* What the exercise asks: In the entries below, which lines run from the one containing "588Q357 588 361" to the one containing "317C340 303 400"? Copy exactly those lines, ends included, and no others.

(Records to process begins)

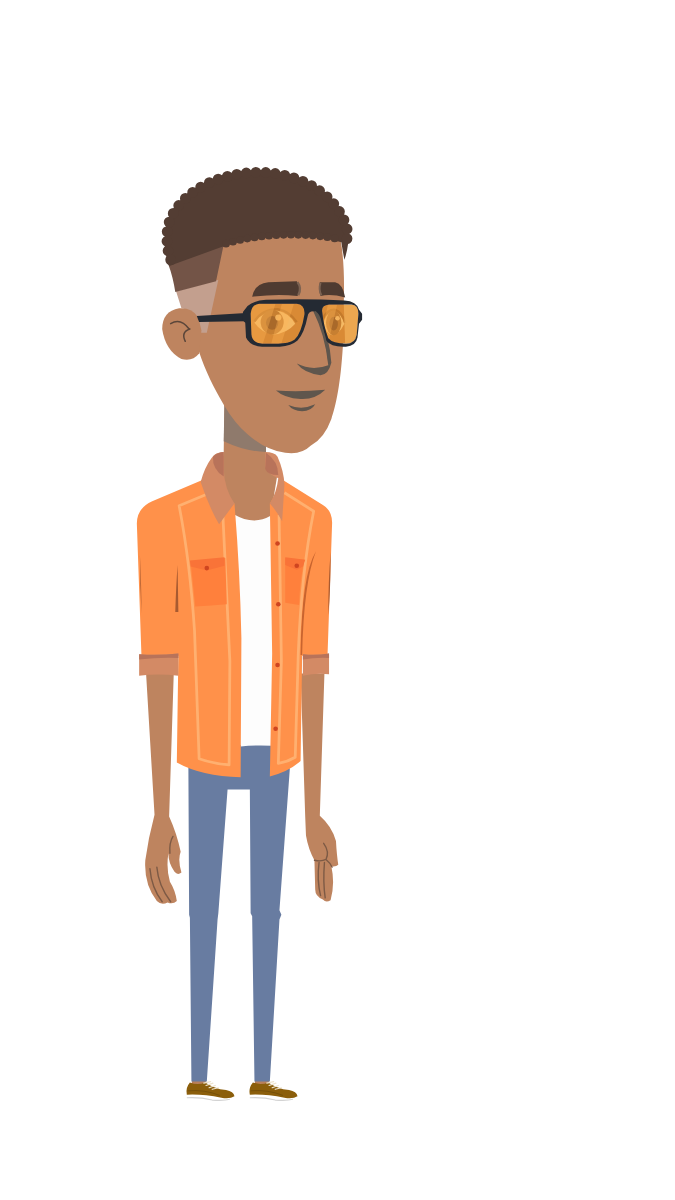
<!DOCTYPE html>
<html lang="en">
<head>
<meta charset="utf-8">
<title>Character in an orange shirt</title>
<style>
:root{
  --paper:#ffffff;--skin:#be845f;--skin-line:#7d5a45;--neck-shadow:#8f7a6c;
  --hair:#533d33;--hair-mid:#735447;--hair-fade:#c39f8e;--brow:#4f3b31;
  --shirt:#ff914a;--stitch:#ffb070;--pocket:#ff803c;--flap:#f97338;--button:#cf4520;
  --trim:#d38a65;--trim-dark:#b8735a;--tee:#fdfdfd;
  --denim:#687ca1;--shoe:#8b5e0b;--shoe-dark:#6e4a08;
  --frame:#242a33;--lens:#d98a35;--feature:#5f564d;
}
html,body{margin:0;overflow:hidden;background:var(--paper)}
.canvas{position:relative;width:675px;height:1200px;overflow:hidden;background:var(--paper)}
.canvas svg{display:block;width:675px;height:1200px}
.skin{fill:var(--skin)}
.shirt-fill{fill:var(--shirt)}
.stitch{fill:none;stroke:var(--stitch);stroke-width:3.6;stroke-linejoin:round}
.skin-line{fill:none;stroke:var(--skin-line);stroke-width:1.8;stroke-linecap:round}
.curls{fill:none;stroke:var(--hair);stroke-linecap:round}
.feature{fill:var(--feature)}
.crease{fill:#a85a30}
</style>
</head>
<body>
<main class="canvas">
<svg viewBox="0 0 878 1561" preserveAspectRatio="none" role="img" aria-label="Cartoon man with glasses, orange shirt and blue jeans">
  <defs>
    <clipPath id="lens-left"><path d="M337 395H386Q397 396 396 409Q392 434 383 442Q375 447 362 447H341Q328 446 327 435L326 408Q327 396 337 395Z"/></clipPath>
    <clipPath id="lens-right"><path d="M428 396H457Q467 397 466 410L464 435Q462 447 450 447Q433 447 427 440Q421 425 419 405Q418 397 428 396Z"/></clipPath>
    <g id="shoe">
      <path d="M243 1424Q262 1421 304 1426Q300 1431 282 1431Q262 1428 243 1429Z" fill="#fff"/>
      <path d="M243 1428Q260 1427 276 1431Q292 1432 299 1430" fill="none" stroke="#d3d3d3" stroke-width="1.5"/>
      <path d="M250 1404H267L269 1412H249Z" fill="#b9805c"/>
      <path d="M247 1408Q257 1412 267 1408Q278 1416 294 1418Q304 1420 305 1426Q299 1430 288 1428Q264 1423 243 1424Q241 1415 247 1408Z" fill="var(--shoe)"/>
      <path d="M244 1419Q266 1417 286 1425" fill="none" stroke="var(--shoe-dark)" stroke-width="1"/>
      <path d="M265 1409l9-2M268 1412l9-3M272 1415l8-3M276 1417l8-2" stroke="#eee3cd" stroke-width="1.5" stroke-linecap="round"/>
    </g>
  </defs>

  <g id="legs">
    <use href="#shoe"/>
    <use href="#shoe" x="82"/>
    <path d="M310 969H356L377 1000L363.500 1184L366 1190L363.500 1196L351 1407H331L328 1192L326 1188L325 1027H296L284 1188L283 1196L269 1407H249L247 1194L246 1190L245 990Z" fill="var(--denim)"/>
  </g>

  <g id="arms">
    <path class="skin" d="M190 876H226L220 1062Q230 1084 235 1108Q231 1118 236 1135Q231 1139 227 1134Q219 1123 219 1110Q216 1130 221 1147Q228 1158 230 1172Q225 1177 218 1174Q210 1178 204 1172Q187 1150 189 1119Q193 1090 201 1060Z"/>
    <path class="skin-line" d="M195 1130Q197 1155 211 1173M204 1128Q206 1152 222 1173M221 1110Q220 1096 225 1088"/>
    <path class="skin" d="M391 876H422L416 1061Q432 1075 437 1094Q438 1112 440 1125Q437 1128 431 1127Q436 1150 430 1171Q424 1175 420 1170Q410 1166 410 1157L409 1119Q401 1105 398 1087L397 1062Z"/>
    <path class="skin-line" d="M409 1119Q418 1121 424 1118Q429 1108 421 1097M424 1118Q430 1123 432 1128M415 1122Q412 1145 417 1165M422 1122Q420 1148 423 1168"/>
  </g>

  <g id="neck-and-tee">
    <path d="M302 655H353L360 800L353 970Q332 969 313 971Z" fill="var(--tee)"/>
    <path class="skin" d="M292 520L346 560V588L362 610L352 671Q330 684 304 669L287 615L291 588Z"/>
    <path d="M292 520L346 574V588Q318 587 291 574Z" fill="var(--neck-shadow)"/>
  </g>

  <g id="shirt">
    <path class="shirt-fill" d="M264 624L198 652Q178 661 178 681L184 853H232L230 992Q262 1010 313 1011L314 830Q312 740 305 655Z"/>
    <path class="shirt-fill" d="M369 625L420 657Q432 664 432 680L426 853H393L391 990Q375 1004 351 1010L354 850L351 655Z"/>
    <path class="crease" d="M182 722Q184 765 184 798Q182 760 182 722ZM231 735L232 796H228Q229 762 231 735ZM430 718Q430 770 427 800Q427 756 430 718Z"/>
    <path d="M411 717Q392 748 391 852H393Q395 758 411 717Z" fill="#c8642f"/>
    <path class="stitch" d="M269 643L233 658Q247 730 253 820L259 987Q276 993 298 995L299 860L290 672M370 641L408 665Q392 745 388 850L384 985Q374 991 362 993L366 860L363 670"/>
    <g id="pockets">
      <path d="M248 731L293 726L295 786Q275 788 254 789Q251 760 248 731Z" fill="var(--pocket)"/>
      <path d="M247 729L292 725V736L269 742L248 737Z" fill="var(--flap)"/>
      <path d="M371 726L396 728Q390 755 389 787L371 784Z" fill="var(--pocket)"/>
      <path d="M371 725L397 728L394 737L386 741L371 735Z" fill="var(--flap)"/>
    </g>
    <g id="buttons" fill="var(--button)">
      <circle cx="269" cy="739" r="3"/><circle cx="386" cy="736" r="3"/>
      <circle cx="361" cy="707" r="3"/><circle cx="362" cy="786" r="3"/><circle cx="361" cy="865" r="3"/><circle cx="358.500" cy="948" r="3"/>
    </g>
    <g id="collar">
      <path d="M291 588Q280 588 275 596Q266 608 261 627Q272 660 285 682Q295 668 305 655Q292 636 291 611Z" fill="var(--trim)"/>
      <path d="M277 594Q284 588 291 588V620Q276 610 277 594Z" fill="var(--trim-dark)"/>
      <path d="M345 588Q357 588 361 594Q369 612 370 630L367 678Q360 665 351 655Q360 640 362 622Q346 616 345 606Z" fill="var(--trim)"/>
      <path d="M346 589Q362 600 362 618Q348 618 345 610Z" fill="var(--trim-dark)"/>
    </g>
    <g id="cuffs">
      <path d="M181 851Q206 853 232 850V879Q206 876 181 879Z" fill="var(--trim)"/>
      <path d="M181 851Q206 853 232 850V856Q206 855 181 858Z" fill="var(--trim-dark)"/>
      <path d="M394 851Q411 853 428 850V877Q411 875 394 879Z" fill="var(--trim)"/>
      <path d="M394 851Q411 853 428 850V856Q411 855 394 858Z" fill="var(--trim-dark)"/>
    </g>
  </g>

  <g id="head">
    <path class="skin" d="M286 318C340 300 400 300 443 312Q449 345 447 400L446 450C443 500 437 527 431 545Q422 570 404 580Q392 592 371 589Q346 586 322 565Q305 550 292 528C277 502 268 485 258 455V410L270 370Z"/>
    <path d="M229 379L284 364L269 433H257V416Q247 402 236 401Z" fill="var(--hair-fade)"/>
    <path d="M219 344L291 318L281 366L228 380Q225 360 219 344Z" fill="var(--hair-mid)"/>
    <path d="M220 346Q211 322 216 296C224 258 268 222 337 221C400 222 446 260 454 300Q454 320 448 338Q446 328 444 315C400 303 340 304 289 321Z" fill="var(--hair)"/>
    <path class="curls" d="M222 338Q215 320 218 296C226 260 270 225 337 224C400 225 443 260 452 300Q452 312 449 322" stroke-width="14" stroke-dasharray="0 12.500"/>
    <path class="curls" d="M294 317C340 303 400 302 444 312" stroke-width="10" stroke-dasharray="0 9.500"/>

    <path d="M328 386Q331 369 349 367L386 366Q393 374 387 385Q360 382 328 386Z" fill="var(--brow)"/>
    <path d="M387 367Q393 375 388 384" fill="none" stroke="#7c6252" stroke-width="3"/>
    <path d="M416 367L436 367Q446 369 449 387Q431 382 417 385Q414 376 416 367Z" fill="var(--brow)"/>
    <path d="M417 368Q414 376 418 384" fill="none" stroke="#7c6252" stroke-width="2.500"/>

    <g id="ear">
      <path class="skin" d="M258 413Q250 400 233 401Q211 405 211 428Q215 456 236 467Q250 471 259 460L262 430Z"/>
      <path d="M222 421Q235 413 246 428M247 428Q235 432 241 444" fill="none" stroke="#5b463a" stroke-width="2" stroke-linecap="round"/>
    </g>

    <g id="glasses">
      <path d="M256 411L320 407V418L259 419Z" fill="var(--frame)"/>
      <g clip-path="url(#lens-left)">
        <path d="M320 390H400V452H320Z" fill="var(--lens)"/>
        <path d="M331 420Q341 405 360 404Q376 407 384 421Q373 434 355 435Q340 433 331 420Z" fill="#f5b964"/>
        <path d="M331 418Q341 402 361 402Q376 404 386 419" fill="none" stroke="#c47a2b" stroke-width="3"/>
        <ellipse cx="354" cy="419" rx="15" ry="16" fill="#c77f31"/>
        <ellipse cx="354" cy="420" rx="8" ry="9" fill="#a9692a"/>
        <circle cx="362" cy="413" r="4" fill="#f3b25c"/>
        <path d="M325 390H360L341 450H325ZM368 390H384L365 450H352Z" fill="#ffb457" opacity=".36"/>
      </g>
      <g clip-path="url(#lens-right)">
        <path d="M415 390H470V452H415Z" fill="var(--lens)"/>
        <path d="M420 421Q425 406 435 404Q444 408 448 421Q441 435 432 436Q424 433 420 421Z" fill="#f5b964"/>
        <path d="M419 416Q426 402 436 403Q445 406 449 420" fill="none" stroke="#c47a2b" stroke-width="3"/>
        <ellipse cx="434" cy="420" rx="10" ry="16" fill="#c77f31"/>
        <ellipse cx="434" cy="421" rx="5.500" ry="9" fill="#a9692a"/>
        <circle cx="439" cy="414" r="3" fill="#f3b25c"/>
        <path d="M447 390H470V450H449Z" fill="#f4b45c" opacity=".7"/>
        <path d="M428 390H440L426 450H414Z" fill="#ffb457" opacity=".36"/>
      </g>
      <path class="feature" d="M407 404H414Q429 440 431 472Q427 488 417 488Q396 486 386 473Q406 483 427 475Q423 436 407 404Z"/>
      <path fill="var(--frame)" fill-rule="evenodd" d="M322 398Q330 391 346 390Q400 388 448 391Q464 392 467 403L471 408V416L467 421L465 439Q463 450 450 451Q431 452 424 443L417 414Q414 405 408 405Q401 405 400 412Q396 433 387 443Q379 450 364 451H341Q325 450 320 439L319 420L316 417V406ZM337 395Q327 396 326 408L327 435Q328 446 341 447H362Q375 447 383 442Q392 434 396 409Q397 396 386 395ZM428 396Q418 397 419 405Q421 425 427 440Q433 447 450 447Q462 447 464 435L466 410Q467 397 457 396Z"/>
      <path d="M410 405Q425 436 428 471" fill="none" stroke="var(--feature)" stroke-width="2.200"/>
    </g>

    <g id="mouth">
      <path class="feature" d="M359 508Q391 510 423 507Q410 520 391 519Q370 518 359 508Z"/>
      <path class="feature" d="M375 527Q393 534 410 526Q405 535 393 535Q381 535 375 527Z"/>
    </g>
  </g>
</svg>
</main>
</body>
</html>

(Records to process ends)

* Response:
      <path d="M345 588Q357 588 361 594Q369 612 370 630L367 678Q360 665 351 655Q360 640 362 622Q346 616 345 606Z" fill="var(--trim)"/>
      <path d="M346 589Q362 600 362 618Q348 618 345 610Z" fill="var(--trim-dark)"/>
    </g>
    <g id="cuffs">
      <path d="M181 851Q206 853 232 850V879Q206 876 181 879Z" fill="var(--trim)"/>
      <path d="M181 851Q206 853 232 850V856Q206 855 181 858Z" fill="var(--trim-dark)"/>
      <path d="M394 851Q411 853 428 850V877Q411 875 394 879Z" fill="var(--trim)"/>
      <path d="M394 851Q411 853 428 850V856Q411 855 394 858Z" fill="var(--trim-dark)"/>
    </g>
  </g>

  <g id="head">
    <path class="skin" d="M286 318C340 300 400 300 443 312Q449 345 447 400L446 450C443 500 437 527 431 545Q422 570 404 580Q392 592 371 589Q346 586 322 565Q305 550 292 528C277 502 268 485 258 455V410L270 370Z"/>
    <path d="M229 379L284 364L269 433H257V416Q247 402 236 401Z" fill="var(--hair-fade)"/>
    <path d="M219 344L291 318L281 366L228 380Q225 360 219 344Z" fill="var(--hair-mid)"/>
    <path d="M220 346Q211 322 216 296C224 258 268 222 337 221C400 222 446 260 454 300Q454 320 448 338Q446 328 444 315C400 303 340 304 289 321Z" fill="var(--hair)"/>
    <path class="curls" d="M222 338Q215 320 218 296C226 260 270 225 337 224C400 225 443 260 452 300Q452 312 449 322" stroke-width="14" stroke-dasharray="0 12.500"/>
    <path class="curls" d="M294 317C340 303 400 302 444 312" stroke-width="10" stroke-dasharray="0 9.500"/>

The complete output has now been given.